This is a good interview with Abby Levy, of Primetime Partners about the great need for new products and services to support citizens aging in place. I'll start with an earlier quote from Ms. Levy, that I posted here earlier . When asked last year about how their fund would advise new companies entering longevity focused markets, Ms. Levy responded" "I think I can guess what Alan would say, so I’m going to jump in here… I think what we would say – and this isn’t just because it’s consistent with our brand and our positioning – Go find an experienced professional who has been in the industry – for 20 – 30 years – of the industry you’re starting your startup in. Go find a cofounder who has that experience, that network, the understanding – and frankly the relevancy to the end user that looks like them. And go co-design a business with someone who is of the target group you’re looking to serve. I think that would be one piece of advice we feel would be VERY passi
Sorting files ... This is from the 4th of July, 2013 - The Dodgeville Chronicle's front page review of my economic development work in Iowa County, Wisconsin.

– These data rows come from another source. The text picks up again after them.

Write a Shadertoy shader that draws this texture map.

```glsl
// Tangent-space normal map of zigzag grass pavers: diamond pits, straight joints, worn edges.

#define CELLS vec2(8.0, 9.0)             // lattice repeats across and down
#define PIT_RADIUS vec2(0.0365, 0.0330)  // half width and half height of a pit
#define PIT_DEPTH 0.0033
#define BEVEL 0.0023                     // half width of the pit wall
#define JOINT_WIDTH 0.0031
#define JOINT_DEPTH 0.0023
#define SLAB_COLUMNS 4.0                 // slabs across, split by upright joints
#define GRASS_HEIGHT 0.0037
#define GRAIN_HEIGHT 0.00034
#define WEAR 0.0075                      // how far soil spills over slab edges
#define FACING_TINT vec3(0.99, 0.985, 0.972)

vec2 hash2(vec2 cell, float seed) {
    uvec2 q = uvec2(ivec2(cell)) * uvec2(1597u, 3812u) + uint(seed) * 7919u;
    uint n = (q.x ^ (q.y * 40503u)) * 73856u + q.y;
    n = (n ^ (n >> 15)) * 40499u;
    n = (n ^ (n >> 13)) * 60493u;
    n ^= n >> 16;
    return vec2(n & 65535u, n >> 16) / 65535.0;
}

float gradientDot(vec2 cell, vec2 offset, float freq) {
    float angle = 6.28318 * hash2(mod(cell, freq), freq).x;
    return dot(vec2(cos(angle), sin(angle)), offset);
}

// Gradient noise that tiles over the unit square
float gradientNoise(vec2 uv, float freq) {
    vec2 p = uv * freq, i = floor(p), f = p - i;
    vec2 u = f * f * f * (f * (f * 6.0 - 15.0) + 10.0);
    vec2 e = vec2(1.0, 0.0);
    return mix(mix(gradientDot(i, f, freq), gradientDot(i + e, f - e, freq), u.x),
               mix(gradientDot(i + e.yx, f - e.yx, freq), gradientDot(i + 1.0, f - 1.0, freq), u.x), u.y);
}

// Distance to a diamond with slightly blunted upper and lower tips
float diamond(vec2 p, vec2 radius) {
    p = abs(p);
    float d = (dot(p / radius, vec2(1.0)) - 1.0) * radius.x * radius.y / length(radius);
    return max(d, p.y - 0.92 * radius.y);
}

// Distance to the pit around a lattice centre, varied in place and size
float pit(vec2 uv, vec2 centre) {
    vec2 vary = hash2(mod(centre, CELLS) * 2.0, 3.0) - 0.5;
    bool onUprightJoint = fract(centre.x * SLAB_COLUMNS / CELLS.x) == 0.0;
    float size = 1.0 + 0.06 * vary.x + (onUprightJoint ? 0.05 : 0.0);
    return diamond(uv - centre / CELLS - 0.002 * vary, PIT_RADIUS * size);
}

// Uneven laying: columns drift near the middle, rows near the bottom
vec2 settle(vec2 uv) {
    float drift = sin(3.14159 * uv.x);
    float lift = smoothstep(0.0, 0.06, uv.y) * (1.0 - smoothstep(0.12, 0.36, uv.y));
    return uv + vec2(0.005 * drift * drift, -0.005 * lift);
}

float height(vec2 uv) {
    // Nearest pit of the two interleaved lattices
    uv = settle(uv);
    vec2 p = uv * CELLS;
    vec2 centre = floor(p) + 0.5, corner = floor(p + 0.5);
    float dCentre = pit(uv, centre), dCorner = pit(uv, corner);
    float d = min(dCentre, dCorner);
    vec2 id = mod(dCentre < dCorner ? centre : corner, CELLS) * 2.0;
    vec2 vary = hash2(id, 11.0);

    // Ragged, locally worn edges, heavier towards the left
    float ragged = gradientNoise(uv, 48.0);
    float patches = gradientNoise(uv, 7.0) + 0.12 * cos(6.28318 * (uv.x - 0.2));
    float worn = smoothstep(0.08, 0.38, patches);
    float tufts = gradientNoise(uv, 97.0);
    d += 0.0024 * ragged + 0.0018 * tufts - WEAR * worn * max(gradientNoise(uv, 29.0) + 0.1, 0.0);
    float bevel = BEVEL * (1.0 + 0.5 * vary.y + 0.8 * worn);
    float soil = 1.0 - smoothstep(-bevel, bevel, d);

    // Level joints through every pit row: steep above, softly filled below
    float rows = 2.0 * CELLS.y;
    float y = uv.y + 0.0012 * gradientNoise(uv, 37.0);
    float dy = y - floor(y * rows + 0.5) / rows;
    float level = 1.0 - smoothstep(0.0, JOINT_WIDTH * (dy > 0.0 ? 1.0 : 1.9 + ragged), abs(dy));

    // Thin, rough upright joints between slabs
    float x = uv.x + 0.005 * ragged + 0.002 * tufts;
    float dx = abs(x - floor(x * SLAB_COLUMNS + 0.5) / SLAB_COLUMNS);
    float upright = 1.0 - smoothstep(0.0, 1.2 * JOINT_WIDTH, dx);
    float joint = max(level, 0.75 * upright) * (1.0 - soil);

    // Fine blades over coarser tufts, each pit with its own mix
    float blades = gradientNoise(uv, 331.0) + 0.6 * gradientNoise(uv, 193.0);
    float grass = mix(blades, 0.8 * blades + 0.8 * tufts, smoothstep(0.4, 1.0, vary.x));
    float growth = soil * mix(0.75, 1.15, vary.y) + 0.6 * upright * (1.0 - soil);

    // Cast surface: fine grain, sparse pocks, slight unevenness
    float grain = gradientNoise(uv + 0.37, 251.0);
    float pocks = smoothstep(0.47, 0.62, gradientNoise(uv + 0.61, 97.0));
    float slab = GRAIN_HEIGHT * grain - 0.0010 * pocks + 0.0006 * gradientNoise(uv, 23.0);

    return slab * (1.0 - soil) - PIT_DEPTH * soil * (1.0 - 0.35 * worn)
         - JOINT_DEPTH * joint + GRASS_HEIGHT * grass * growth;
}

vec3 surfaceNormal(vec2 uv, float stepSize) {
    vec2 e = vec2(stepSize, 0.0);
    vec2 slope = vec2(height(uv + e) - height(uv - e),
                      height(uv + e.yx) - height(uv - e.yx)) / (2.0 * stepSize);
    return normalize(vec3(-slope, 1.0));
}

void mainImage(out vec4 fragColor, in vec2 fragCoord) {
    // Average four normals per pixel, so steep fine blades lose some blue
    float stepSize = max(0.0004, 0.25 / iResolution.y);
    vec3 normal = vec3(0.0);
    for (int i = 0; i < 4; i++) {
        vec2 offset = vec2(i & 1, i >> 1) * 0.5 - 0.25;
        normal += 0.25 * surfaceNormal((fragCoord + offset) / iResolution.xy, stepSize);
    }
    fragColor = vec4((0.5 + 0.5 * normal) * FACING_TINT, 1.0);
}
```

I was blogging about this in real time back then. Those blogs morphed into the book. Now we're launching the CAE. The formula is simple. Set up the infrastructure to develop new collaborations among small enterprises. "Economic development is a relationship business." ICAEDC celebrates four and a half years of promoting Iowa County 7/4/2013 The Iowa County Area Economic Development Corporation proved last week that it has a lot to be proud of as it released a report on the organization's successes over the past four and a half years. The ICAEDC, a non-profit organization founded in 2008, is dedicated to creating a positive business and economic climate in Iowa County. The organization's executive director, Rick Terrien, has played an influencial role at the ICAEDC and many o